An article I read in 1988 has always stuck with me. The article was “Time–The Next Source of Competitive Advantage” by George Stalk in the Harvard Business Review. The article came near the start of an era in which companies primarily sought competitive advantage through being faster than other companies.
This has, of course, coincided with the growth in popularity of the agile development methodologies, including Scrum. These approaches have become popular because, among other benefits, they help companies deliver products more quickly.
Why I’ve been thinking about this lately is I’ve begun to wonder if we’re nearing the end of the era in which time is a competitive advantage in project management. It’s quite possible: Other sources of competitive advantage have gone away.
Quality, for example, used to be a one of the strongest differentiators among companies. Thirty years ago, quality varied tremendously among carmakers. Today, a high quality car is assumed. Quality–at least in most manufactured goods–has largely gone away as a source of competitive advantage.

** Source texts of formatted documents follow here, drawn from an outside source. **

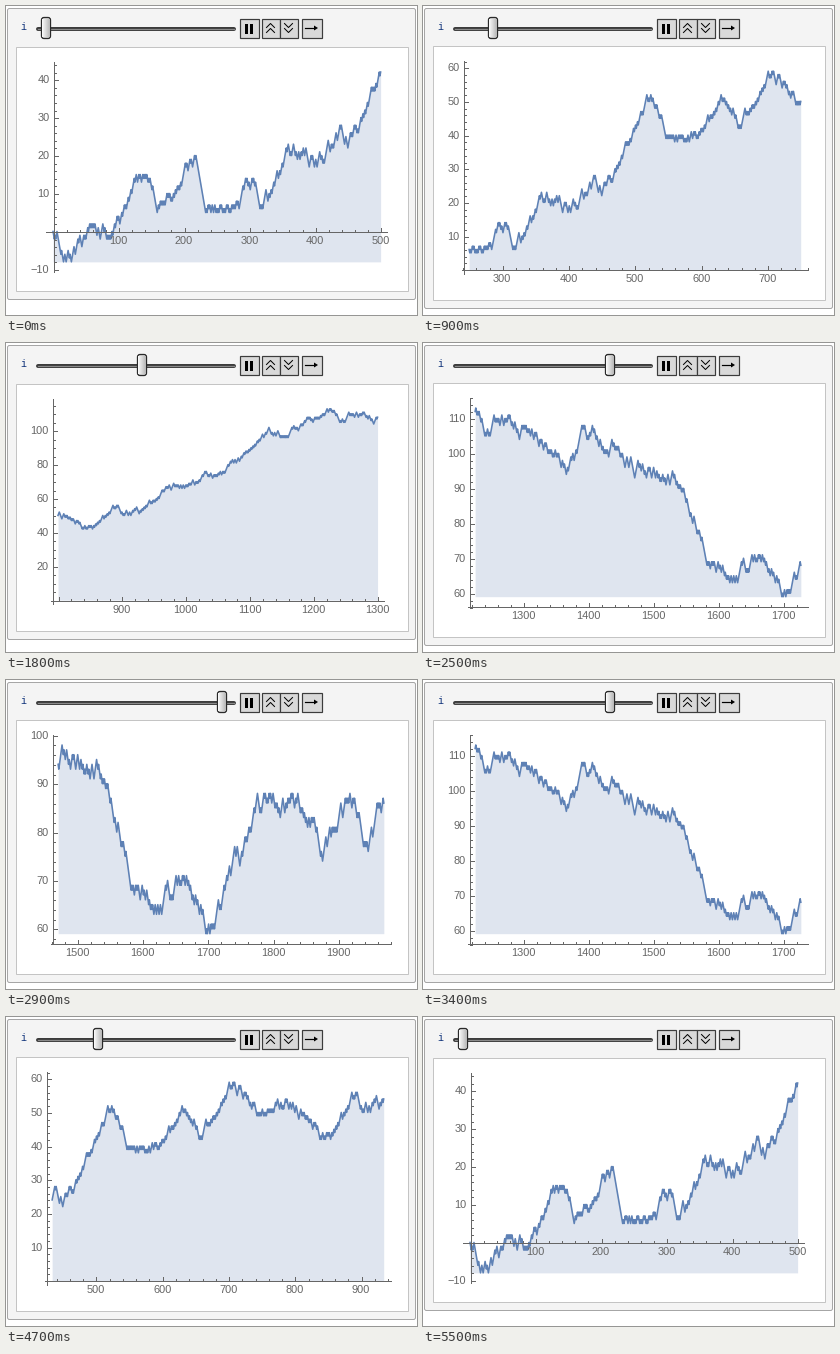
A matplotlib script that plays this animation: 411x309 px, repeating every 6000 ms.

```python
import math
import random

import numpy as np
import matplotlib.pyplot as plt
from matplotlib.animation import FuncAnimation
from matplotlib.patches import FancyBboxPatch, Polygon, Rectangle

WIDTH, HEIGHT, DPI = 411, 309, 64
PT = 72 / DPI                      # points per pixel
SPAN = 500                         # samples in the visible window
PEAK = 25                          # last position of the sweep
SPEED = 61                         # samples per position
DIGIT = 6.12                       # width of a digit in a label
GREY, BLUE, FILL = "#666666", "#5e81b5", "#dfe5ef"

# Main highs and lows of the random walk.
TURNS = [
    (16, -8), (58, 2), (82, -2), (123, 13), (141, 15), (159, 5), (200, 16),
    (218, 20), (231, 7), (271, 5), (304, 14), (316, 6), (359, 23), (399, 17),
    (440, 28), (450, 22), (518, 52), (546, 40), (582, 38), (630, 52),
    (656, 42), (701, 59), (743, 49), (774, 54), (844, 42), (886, 56),
    (914, 50), (962, 64), (1064, 78), (1130, 102), (1148, 96), (1221, 113),
    (1241, 105), (1255, 111), (1337, 101), (1366, 94), (1390, 108),
    (1489, 93), (1500, 96), (1537, 91), (1581, 69), (1617, 63), (1655, 71),
    (1699, 59), (1725, 69),
]


def bridge(y, goal, n, rng):
    """Walk from y to goal in n unit steps, wandering about a straight line."""
    lo, hi = min(y, goal), max(y, goal)
    slope = (goal - y) / n
    for left in range(n, 0, -1):
        gap = goal - y
        drift = y - (goal - slope * left)
        if abs(gap) >= left:
            y += 1 if gap > 0 else -1
        elif y >= hi or drift > 2:
            y -= 1
        elif y <= lo or drift < -2:
            y += 1
        else:
            y += rng.choice((-1, 1))
        yield y


def make_walk():
    rng = random.Random(4)
    walk = [0]
    for x, y in TURNS:
        walk += bridge(walk[-1], y, x - len(walk) + 1, rng)
    while len(walk) < 2010:
        y = walk[-1]
        walk.append(y + (-1 if y >= 88 else 1 if y <= 61 else rng.choice((-1, 1))))
    return np.array(walk)


WALK = make_walk()

fig = plt.figure(figsize=(WIDTH / DPI, HEIGHT / DPI), dpi=DPI, facecolor="white")
ax = fig.add_axes([0, 0, 1, 1])


def crisp(v):
    return math.floor(v) + 0.5


def line(xs, ys, color="black", w=1.0, aa=True, **kw):
    ax.plot(xs, ys, color=color, lw=w * PT, antialiased=aa, **kw)


def box(x0, y0, x1, y1, face, edge, radius=0.0, w=1.0, z=1):
    """Box whose border covers columns x0..x1 and rows y0..y1."""
    ax.add_patch(FancyBboxPatch(
        (x0 + 0.5, y0 + 0.5), x1 - x0, y1 - y0, fc=face, ec=edge, lw=w * PT, zorder=z,
        boxstyle=f"round,pad=0,rounding_size={radius}" if radius else "square,pad=0"))


def bar(x, y, w, h, color, z=1):
    ax.add_patch(Rectangle((x, y), w, h, fc=color, lw=0, zorder=z))


def label(x, y, s, ha):
    ax.text(x, y, s, ha=ha, va="center", color=GREY,
            fontsize=11 * PT, family="Liberation Sans")


def ticks(lo, hi, step):
    return [n * step for n in range(math.ceil(lo / step), math.floor(hi / step) + 1)]


def text_width(v):
    return DIGIT * len(str(abs(v))) + (6.4 if v < 0 else 0)


def draw_controls(start):
    ax.text(17.5, 20.5, "i", ha="center", va="center", color="#0b2f78",
            fontsize=10 * PT, family="Liberation Mono")
    line([32, 228], [22.5, 22.5], "#3c3c3c", 4, solid_capstyle="round")
    line([32, 228], [22.5, 22.5], "#8a8a8a", 1.2)

    x = round(40 + 0.12 * start)
    box(x - 5, 11, x + 4, 32, "#dcdcdc", "#2a2a2a", 2.5, 1.3, z=3)
    for j in range(8):
        bar(x - 4 + j, 13, 1, 18, str(0.97 - 0.035 * j), z=4)

    for x0, x1 in ((233, 252), (255, 273), (273, 291), (295, 315)):
        box(x0, 12, x1, 31, "#d9d9d9", "#3c3c3c", w=1.2)
    for x0 in (239, 244):
        bar(x0, 17.5, 2.6, 10, "black")
    for cx, d in ((264.5, -1), (282.5, 1)):
        for cy in (19.5, 24.5):
            line([cx - 4, cx, cx + 4], [cy - 2 * d, cy + 2 * d, cy - 2 * d])
    line([299, 309], [22, 22], w=1.2)
    ax.add_patch(Polygon([(308, 19.5), (312, 22), (308, 24.5)], fc="black", lw=0))


def draw(n):
    k = max(0, min(n - 4, PEAK, 55 - n))
    start = max(0, round(1501 - SPEED * (PEAK + 0.5 - k)))
    xs = np.arange(start, start + SPAN + 1)
    data = WALK[xs]

    # Value ranges: the vertical one reaches down to zero when that is near.
    low, high = int(data.min()), int(data.max())
    from_zero = 0 <= low < 0.5 * high
    base = 0 if from_zero else low
    below = 0.02 if from_zero else 0.05
    total = (high - base) / (0.95 - below)
    y_lo, y_hi = base - below * total, high + 0.05 * total
    x_range = SPAN / 0.96
    x_lo = start - 0.02 * x_range
    x_hi = x_lo + x_range

    step = next(s for s in (5, 10, 20, 50) if total / s <= 7)
    minor = {5: 1, 10: 2, 20: 5, 50: 10}[step]
    y_major = [v for v in ticks(y_lo, y_hi, step) if v != 0]
    # Labels too close to the vertical axis are dropped.
    x_major = ticks(max(x_lo, 0) + 0.03 * x_range, x_hi, 100)

    # The plot is as wide as its labels allow, with a golden aspect.
    at_zero = x_lo < 0
    frac0 = -x_lo / x_range if at_zero else 0
    edge = max(map(text_width, y_major)) + (28.4 if at_zero else 27)
    last = (x_major[-1] - x_lo) / x_range
    room = 383.8 - text_width(x_major[-1]) / 2 - edge
    w = min((384.6 - edge) / (1 - frac0), room / (last - frac0))
    h = w / 1.618
    left = edge - frac0 * w
    axis_x = crisp(edge if at_zero else edge + 1)

    frac_y = y_hi / total if y_lo < 0 else 1 - 0.7 / h
    content = max(frac_y * h + 29.6, h + 18)
    top = 55.5 if content < 234 else 54.5
    bottom = round(top + content)
    axis_y = crisp(top + frac_y * h)

    def px(v):
        return left + (v - x_lo) / x_range * w

    def py(v):
        return top + (y_hi - v) / total * h

    ax.clear()
    ax.set_axis_off()
    ax.set_xlim(0, WIDTH)
    ax.set_ylim(HEIGHT, 0)

    box(1, 2, 409, bottom + 9, "#f4f4f4", "#a6a6a6", 2)
    box(9, round(top - 15.4), 401, bottom, "white", "#c4c4c4")
    draw_controls(start)

    ax.fill_between(px(xs), py(data), py(base), color=FILL, lw=0)
    line(px(xs), py(data), BLUE, 1.6, solid_joinstyle="round")

    line([left, left + w], [axis_y] * 2, GREY, aa=False)
    line([axis_x] * 2, [top, top + h], GREY, aa=False)
    for v in ticks(x_lo, x_hi, 20):
        x = crisp(px(v))
        line([x, x], [axis_y, axis_y - (4 if v % 100 == 0 else 2)], GREY, aa=False)
    for v in ticks(y_lo, y_hi, minor):
        y = crisp(py(v))
        line([axis_x, axis_x + (4 if v % step == 0 else 2)], [y, y], GREY, aa=False)
    for v in x_major:
        label(px(v), axis_y + 9.5, str(v), "center")
    for v in y_major:
        label(axis_x - 4, py(v) + 0.6, str(v).replace("-", "\u2212"), "right")
    return []


anim = FuncAnimation(fig, draw, frames=60, interval=100, repeat=True,
                     repeat_delay=0, blit=False)
plt.show()
```
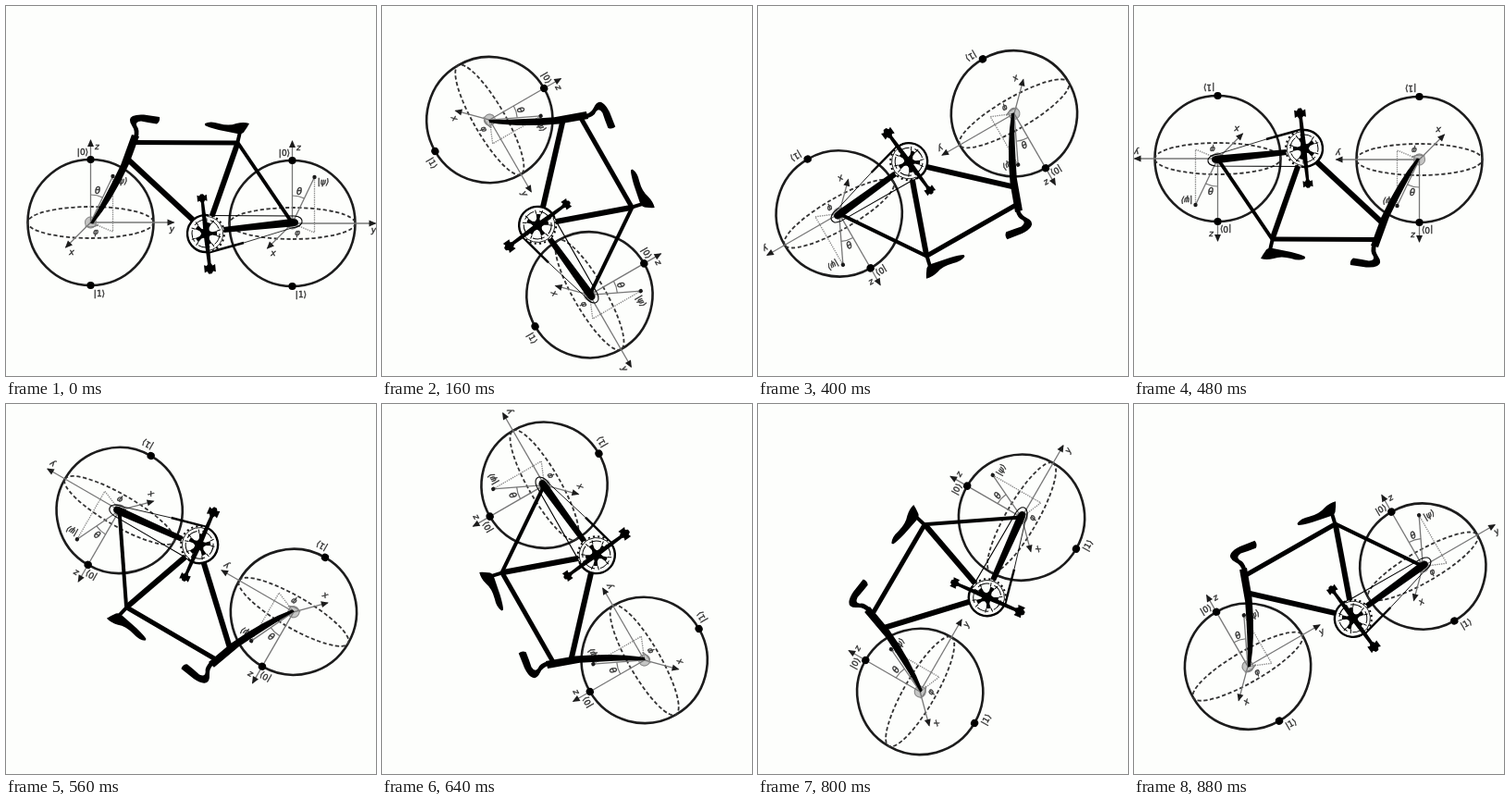
These frames come from a looping animation (400x400 px, 960 ms). An HTML page with a canvas:

```html
<!DOCTYPE html>
<html lang="en">
<head>
<meta charset="utf-8">
<title>Bloch sphere bicycle</title>
<style>
  html, body { margin: 0; width: 100%; height: 100%; overflow: hidden; background: #fdfefc; }
  canvas { display: block; }
</style>
</head>
<body>
<canvas id="stage" width="400" height="400"></canvas>
<script>
const SIZE = 400, STEP_MS = 80, STEPS = 12;
const PAPER = '#fdfefc', BLACK = '#000', INK = '#1c1c1c', GRAY = '#777';
const ctx = document.getElementById('stage').getContext('2d');

function stroke(path, width, color = BLACK, dash = []) {
  ctx.strokeStyle = color;
  ctx.lineWidth = width;
  ctx.setLineDash(dash);
  ctx.stroke(typeof path === 'string' ? new Path2D(path) : path);
  ctx.setLineDash([]);
}

function fill(path, color = BLACK) {
  ctx.fillStyle = color;
  ctx.fill(typeof path === 'string' ? new Path2D(path) : path);
}

function arc(x, y, rx, ry = rx, from = 0, to = 2 * Math.PI) {
  const path = new Path2D();
  path.ellipse(x, y, rx, ry, 0, from, to);
  return path;
}

function at(x, y, angle, draw) {
  ctx.save();
  ctx.translate(x, y);
  ctx.rotate(angle);
  draw();
  ctx.restore();
}

// Labels are centred on x; a hairline outline gives them a medium weight.
function label(text, x, y, style = '', size = 9) {
  ctx.font = `${style} ${size}px "DejaVu Sans", sans-serif`;
  ctx.textAlign = 'center';
  ctx.fillStyle = ctx.strokeStyle = '#333';
  ctx.lineWidth = 0.4;
  ctx.fillText(text, x, y);
  ctx.strokeText(text, x, y);
}

function axis(x, y) {
  stroke(`M0 0L${x} ${y}`, 1.3, GRAY);
  at(x, y, Math.atan2(y, x), () => fill('M1 0L-7 -3.5L-7 3.5Z', INK));
}

function blochSphere() {
  stroke(arc(0, 0, 68), 2.6, INK);
  stroke(arc(0, 0, 68, 17), 1.8, '#333', [4.2, 2.6]);
  axis(0, -89);
  axis(90, 0);
  axis(-27, 27);
  stroke('M0 0L24 -50', 1.3, GRAY);
  stroke('M24 -50L24 10L0 0', 1.3, '#888', [1.4, 1]);
  stroke(arc(0, 0, 30, 30, -Math.PI / 2, -1.12), 1.2, GRAY);
  stroke(arc(0, 0, 9, 5, 0.4, 2.3), 1.2, GRAY);
  fill(arc(24, -50, 2.2), INK);
  fill(arc(0, -68, 4.1));
  fill(arc(0, 68, 4.1));
  label('z', 6.8, -79, 'italic');
  label('y', 88, 10, 'italic');
  label('x', -20.5, 35, 'italic');
  label('|0⟩', -8.5, -73);
  label('|1⟩', 9.5, 80);
  label('|ψ⟩', 33.5, -42, 'italic');
  label('θ', 7.5, -31, 'italic', 10);
  label('φ', 5.5, 13, 'italic');
  fill(arc(0, 0, 6.5), 'rgba(110,110,110,.4)');
  stroke(arc(0, 0, 6), 1, '#888');
}

function pedal(x, y, scale) {
  at(x, y, -0.1, () => {
    ctx.scale(scale, scale);
    fill('M-5.5 -4L-3 -3L-1.5 -5L1.5 -5L3 -3L5.5 -4L5.5 3.5L3 2.5L1.5 5L-1.5 5L-3 2.5L-5.5 3.5Z');
  });
}

function chainring() {
  fill(arc(0, 0, 20), PAPER);
  stroke(arc(0, 0, 20, 20, 1.45, 4.8), 2.4);
  stroke(arc(0, 0, 20, 20, -1.5, 1.5), 2, BLACK, [2, 3.2]);
  stroke(arc(0, 0, 18.6, 18.6, -1.5, 1.5), 0.8);
  stroke(arc(0, 0, 15), 1, BLACK, [13, 5.8]);
  for (let i = 0; i < 5; i++) {
    at(0, 0, -Math.PI / 2 + 0.3 + i * 2 * Math.PI / 5, () => {
      fill('M0 -4L7 -1.6L12 -2.6L12 2.6L7 1.6L0 4Z');
      stroke('M12 -2.6L16 -4M12 2.6L16 4', 1);
    });
  }
  fill(arc(0, 0, 5));
}

function drivetrain() {
  stroke('M216 226.5L312 227Q321 228 320 234Q318 239 309 240', 1.1);
  stroke('M257 256L309 240', 0.8);
  stroke('M219 266.5L257 256', 2.4);
  at(216, 246, 0, chainring);
  fill('M210.5 208L213.5 208L218.5 244L222 283L218.5 283L213.5 246Z');
  pedal(212, 208, 0.95);
  pedal(220.5, 284, 1.1);
}

function frame() {
  stroke('M137 147.5L251 148', 5);
  stroke('M132 166L204 233', 6);
  stroke('M250.5 148L222 229', 6);
  stroke('M250 147L309 234', 4);
  fill('M235 239L309 230Q316 230 316 234Q316 238 309 238.5L235 245Z');
  fill('M91 235Q107 207 124 172L136 139L144 141L133 171Q115 210 94 235.5Z');
  fill('M138 142Q140 135 136.5 130Q131 122 137 119Q141 117 149 117.5L166 120'
    + 'Q167 125 163 127.5Q153 126 146 124.5Q139 125 141.5 130Q145 134 142.5 143Z');
  fill('M215 127Q221 124 230 127Q241 130 249 127Q257 125 263 127'
    + 'Q261 131 258 135Q256 139 250 138Q240 136 230 134Q218 131 215 129Z');
  stroke('M253 136L250 149', 4);
}

function bicycle() {
  at(91.5, 234, 0, blochSphere);
  at(309.5, 235, 0, blochSphere);
  frame();
  drivetrain();
}

function render(now) {
  const step = Math.floor(now / STEP_MS) % STEPS;
  ctx.fillStyle = PAPER;
  ctx.fillRect(0, 0, SIZE, SIZE);
  at(SIZE / 2, SIZE / 2, step * 2 * Math.PI / STEPS, () => {
    ctx.translate(-SIZE / 2, -SIZE / 2);
    ctx.beginPath();
    ctx.rect(0, 0, SIZE, SIZE);
    ctx.clip();
    bicycle();
  });
  requestAnimationFrame(render);
}

render(0);
</script>
</body>
</html>
```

Price has long been a source of competitive advantage. But some authors have even argued that as more products and services are offered for free, price is going away as a competitive advantage.
Innovation has become a fertile area in which companies seek competitive advantage today. This has served Apple well over the past decade. I don’t think innovativeness will be going away soon as a source of competitive advantage. But I do wonder whether time is running out on time as a competitive advantage. If project management using agile and other innovations lead us to a world where all companies can deliver new products and services equally quickly, companies will need to find newer ways to differentiate themselves. Let me know what you think.